Barrier effect of primary pharmaceutical packaging: medicinal product protection and environmental benefits

Primary pharmaceutical packaging plays a key role in the protection of medicines, which may be damaged by external factors during storage and distribution. To avoid these problems, materials with barrier properties against oxygen, light and moisture have been developed, which are essential for isolating the medicinal product while maintaining its stability and safety. High-performance packaging materials not only protect products, but also offer numerous environmental advantages.

Oxygen barrier effect

Oxygen is one of the main enemies of drug stability. Oxidation can degrade the active ingredients, reducing the drug’s effectiveness and, in some cases, even generating dangerous compounds. Depending on the specific drug formulation’s oxygen sensitivity, several factors must be considered when choosing the packaging:

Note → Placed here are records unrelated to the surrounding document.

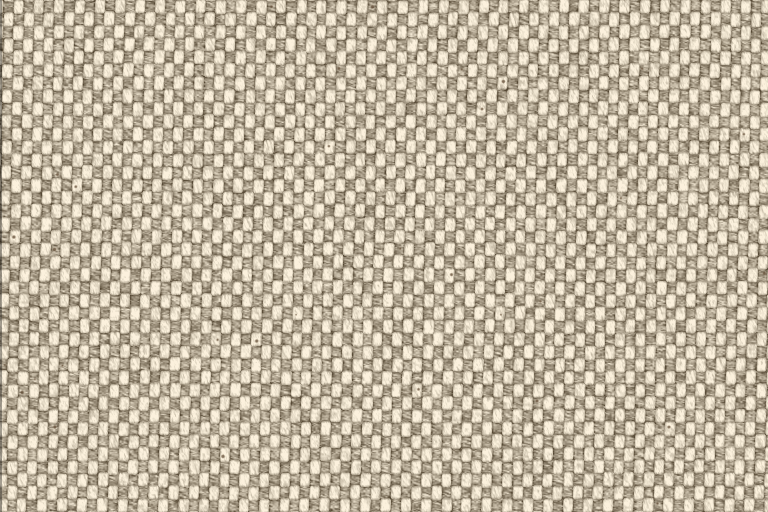
A Shadertoy shader for this texture:

```glsl
// Plain-woven canvas cloth: cream warp floats over grey-brown weft, with fine fibres and specks.

const vec2  CELLS       = vec2(76.0, 40.0);   // half repeats across and down
const float LEAN        = 0.7;                // cells the warp leans right over the full height
const vec3  CREAM       = vec3(0.97, 0.93, 0.85);
const vec3  UMBER       = vec3(0.42, 0.37, 0.29);
const vec3  SPECK       = vec3(0.34, 0.25, 0.16);
const vec2  FLOAT_HALF  = vec2(0.51, 0.55);   // half size of a warp float, in cells
const float FLOAT_ROUND = 0.24;
const float FLOAT_DRIFT = 0.10;               // random shift of each float
const float SIZE_SPREAD = 0.06;
const float WEAVE_WOBBLE = 0.12;
const float SHADOW_WIDTH = 0.20;
const float SPECK_SHARE = 0.008;              // share of cells holding a speck
const float BORDER_WIDTH = 0.0025;            // dark strip on the left, in canvas widths
const float BORDER_SHADE = 0.35;

float hash(vec2 p) {
    vec3 q = fract(vec3(p.xyx) * 0.1031);
    q += dot(q, q.yzx + 33.33);
    return fract((q.x + q.y) * q.z);
}

vec2 hash2(vec2 p) {
    return vec2(hash(p + 17.3), hash(p + 61.7));
}

float noise(vec2 p) {
    vec2 i = floor(p), f = fract(p);
    f = f * f * (3.0 - 2.0 * f);
    return mix(mix(hash(i), hash(i + vec2(1, 0)), f.x),
               mix(hash(i + vec2(0, 1)), hash(i + vec2(1, 1)), f.x), f.y);
}

float roundedBox(vec2 p, vec2 halfSize, float r) {
    vec2 q = abs(p) - halfSize + r;
    return length(max(q, 0.0)) + min(max(q.x, q.y), 0.0) - r;
}

// Signed distance to the nearest warp float; also returns its local position.
float warpFloats(vec2 p, out vec2 local) {
    float nearest = 10.0;
    for (int y = -1; y <= 1; y++)
    for (int x = -1; x <= 1; x++) {
        vec2 id = floor(p) + vec2(x, y);
        if (mod(id.x + id.y, 2.0) > 0.5) continue;
        vec2 q = p - id - 0.5 - FLOAT_DRIFT * (hash2(id) - 0.5);
        vec2 size = FLOAT_HALF + SIZE_SPREAD * (hash2(id + 131.0) - 0.5);
        q.x -= 0.05 * q.y;
        float d = roundedBox(q, size, FLOAT_ROUND);
        if (d < nearest) { nearest = d; local = q; }
    }
    return nearest;
}

// Brightness of the weft: fibres run across and darken where they dive under.
float weftTone(vec2 p) {
    float fibre = noise(vec2(p.x * 2.2, p.y * 7.0 + p.x * 1.5));
    float fine = noise(vec2(p.x * 5.0, p.y * 11.0) + 40.0);
    float across = 2.0 * abs(fract(p.x) - 0.5);
    return 0.51 + 0.56 * (fibre - 0.5) + 0.46 * (fine - 0.5) - 0.18 * across * across;
}

// Brightness of a warp float: slanted plies, rounded sides.
float warpTone(vec2 p, vec2 local, float d) {
    float ply = noise(vec2(p.x * 5.0 + p.y * 2.0, p.y * 2.5));
    float fine = noise(vec2(p.x * 9.0 + p.y * 3.0, p.y * 6.0) + 80.0);
    float rim = smoothstep(-0.20, 0.0, d);
    return 1.22 - 0.32 * ply * ply - 0.30 * fine - 0.32 * rim - 0.16 * dot(local, local);
}

void mainImage(out vec4 fragColor, in vec2 fragCoord) {
    vec2 uv = fragCoord / iResolution.xy;
    float pixel = CELLS.x / iResolution.x;    // pixel size in cells

    // Leaning, slightly uneven thread paths
    vec2 p = uv * CELLS;
    p.x -= LEAN * (uv.y - 0.5);
    p += WEAVE_WOBBLE * (vec2(noise(p * vec2(0.25, 0.12)),
                              noise(p * vec2(0.12, 0.25) + 50.0)) - 0.5);

    // Weave
    vec2 local;
    float d = warpFloats(p, local);
    float cover = 1.0 - smoothstep(-0.6 * pixel, 0.6 * pixel, d);
    float shadow = 1.0 - smoothstep(0.0, SHADOW_WIDTH, d);
    float weft = weftTone(p) - 0.22 * shadow;
    float tone = mix(weft, warpTone(p, local, d), cover);
    vec3 color = mix(UMBER, CREAM, clamp(tone, -0.15, 1.03));

    // Seed specks
    vec2 id = floor(p);
    vec2 spot = fract(p) - 0.3 - 0.4 * hash2(id + 211.0);
    float radius = 0.07 + 0.10 * hash(id + 307.0);
    float speck = 1.0 - smoothstep(radius - pixel, radius + pixel, length(spot * vec2(1.0, 1.3)));
    color = mix(color, SPECK, 0.7 * speck * step(hash(id + 401.0), SPECK_SHARE));

    // Shaded left border
    float border = 1.0 - smoothstep(-0.5, 0.5, (uv.x - BORDER_WIDTH) * iResolution.x);
    color *= 1.0 - BORDER_SHADE * border;

    fragColor = vec4(color, 1.0);
}
```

  • The material: glass packaging presents a total barrier against oxygen, while plastic offers varying degrees of protection, depending on the oxygen transmission rate (OTR) of the specific material. To increase the barrier of HDPE, for example, special additives are available that guarantee a 30% higher performance.
  • The closure system: to improve barrier properties, we recommend using suitable closure systems and, in specific cases, adding heat-sealed liners to the bottle mouth.
  • The degree of chemical-physical interaction: under specific conditions, the chemical-physical interaction between the container and the drug formulation may generate certain impurities, classified as Extractables and Leachables.  These substances can be potentially harmful and compromise the safety of the pharmaceutical product and, therefore, the health of the patients taking it.  In this sense, there is a broad regulatory framework for E&L (Extractables and Leachables) evaluation, which includes, most importantly, the United States Pharmacopoeia (USP), the European Pharmacopoeia (EP) and FDA regulatory guidelines. USPs <1663> and <1664>, for example, include some descriptive best practices on how to assess the E&L associated with pharmaceutical packaging.

Light barrier effect

Light can speed up the degradation of sensitive drugs. In particular, UV radiation can cause several chemical reactions, including oxidation, racemisation and isomerisation. These three reactions influence the structure of the formulation, although in different ways, and thus affecting the effectiveness of the therapy.

Primary packaging with light barrier properties, such as amber-coloured glass or plastics, prevent light from penetrating and damaging the medicine. This protection is crucial for drugs such as vitamins and some antibiotics, which are especially sensitive to light exposure.

Moisture barrier effect

Moisture can have negative effects on medicinal products, in particular it can be the cause of:

  • Alterations to the chemical structure through oxidation, hydrolysis and reduction processes.
  • Physical changes due to polymorphism, precipitation, loss of volatile compounds, separation or liquefaction.
  • Microbial growth due to the establishment of favourable environmental conditions for the growth of bacteria.

Materials with high moisture resistance, such as glass or plastics with barrier properties (such as PP or HDPE) are essential to keep the drugs dry and stable. Special additives compatible with polyolefins are also available to improve the active and passive moisture barrier. These are layers of active material applied to the inside of the container that keep the moisture content close to 0%, preventing degradation of the medicine.

It is also possible to insert desiccant layers inside the capsules to further improve protection against moisture and ensure that the product retains its effectiveness throughout its shelf life.

Benefits for the protection of medicines

The barrier properties of primary pharmaceutical packaging offer several advantages:

  • Chemical stability: by protecting the drugs from oxygen, light and moisture, primary packaging ensures that the active ingredients remain stable and effective.
  • Patient safety: a drug that maintains its chemical integrity is safer for patients, as there is less risk of side effects due to degradation.
  • Extension of shelf life: by improving the drug's resistance to external agents, barrier packaging can extend the product’s shelf life.

Environmental benefits

In addition to protecting medicines, primary pharmaceutical packaging with barrier properties can have a positive impact on the environment. The use of advanced materials and innovative technologies can reduce the amount of barrier material required for packaging, thereby reducing the amount of material that is subsequently discarded. Reducing the amount of both primary and secondary packaging also leads to optimisation during transport and a lower fuel requirement, further reducing CO2 emissions.

In addition, more resistant materials can improve efficiency in the distribution chain, reducing the risk of spoilage and thus the waste of medicines.


The barrier properties of primary pharmaceutical packaging are essential for the protection of medicines against external factors such as oxygen, light and moisture. These materials ensure drug stability and efficacy, contributing to patient safety and extending the shelf life of products. Furthermore, the use of advanced packaging can offer significant environmental benefits, making the pharmaceutical industry more sustainable.

Given the high technical complexity of the material, a close collaboration with the packaging supplier is essential in order to be advised on the most suitable packaging material according to the chemical characteristics of the formulation.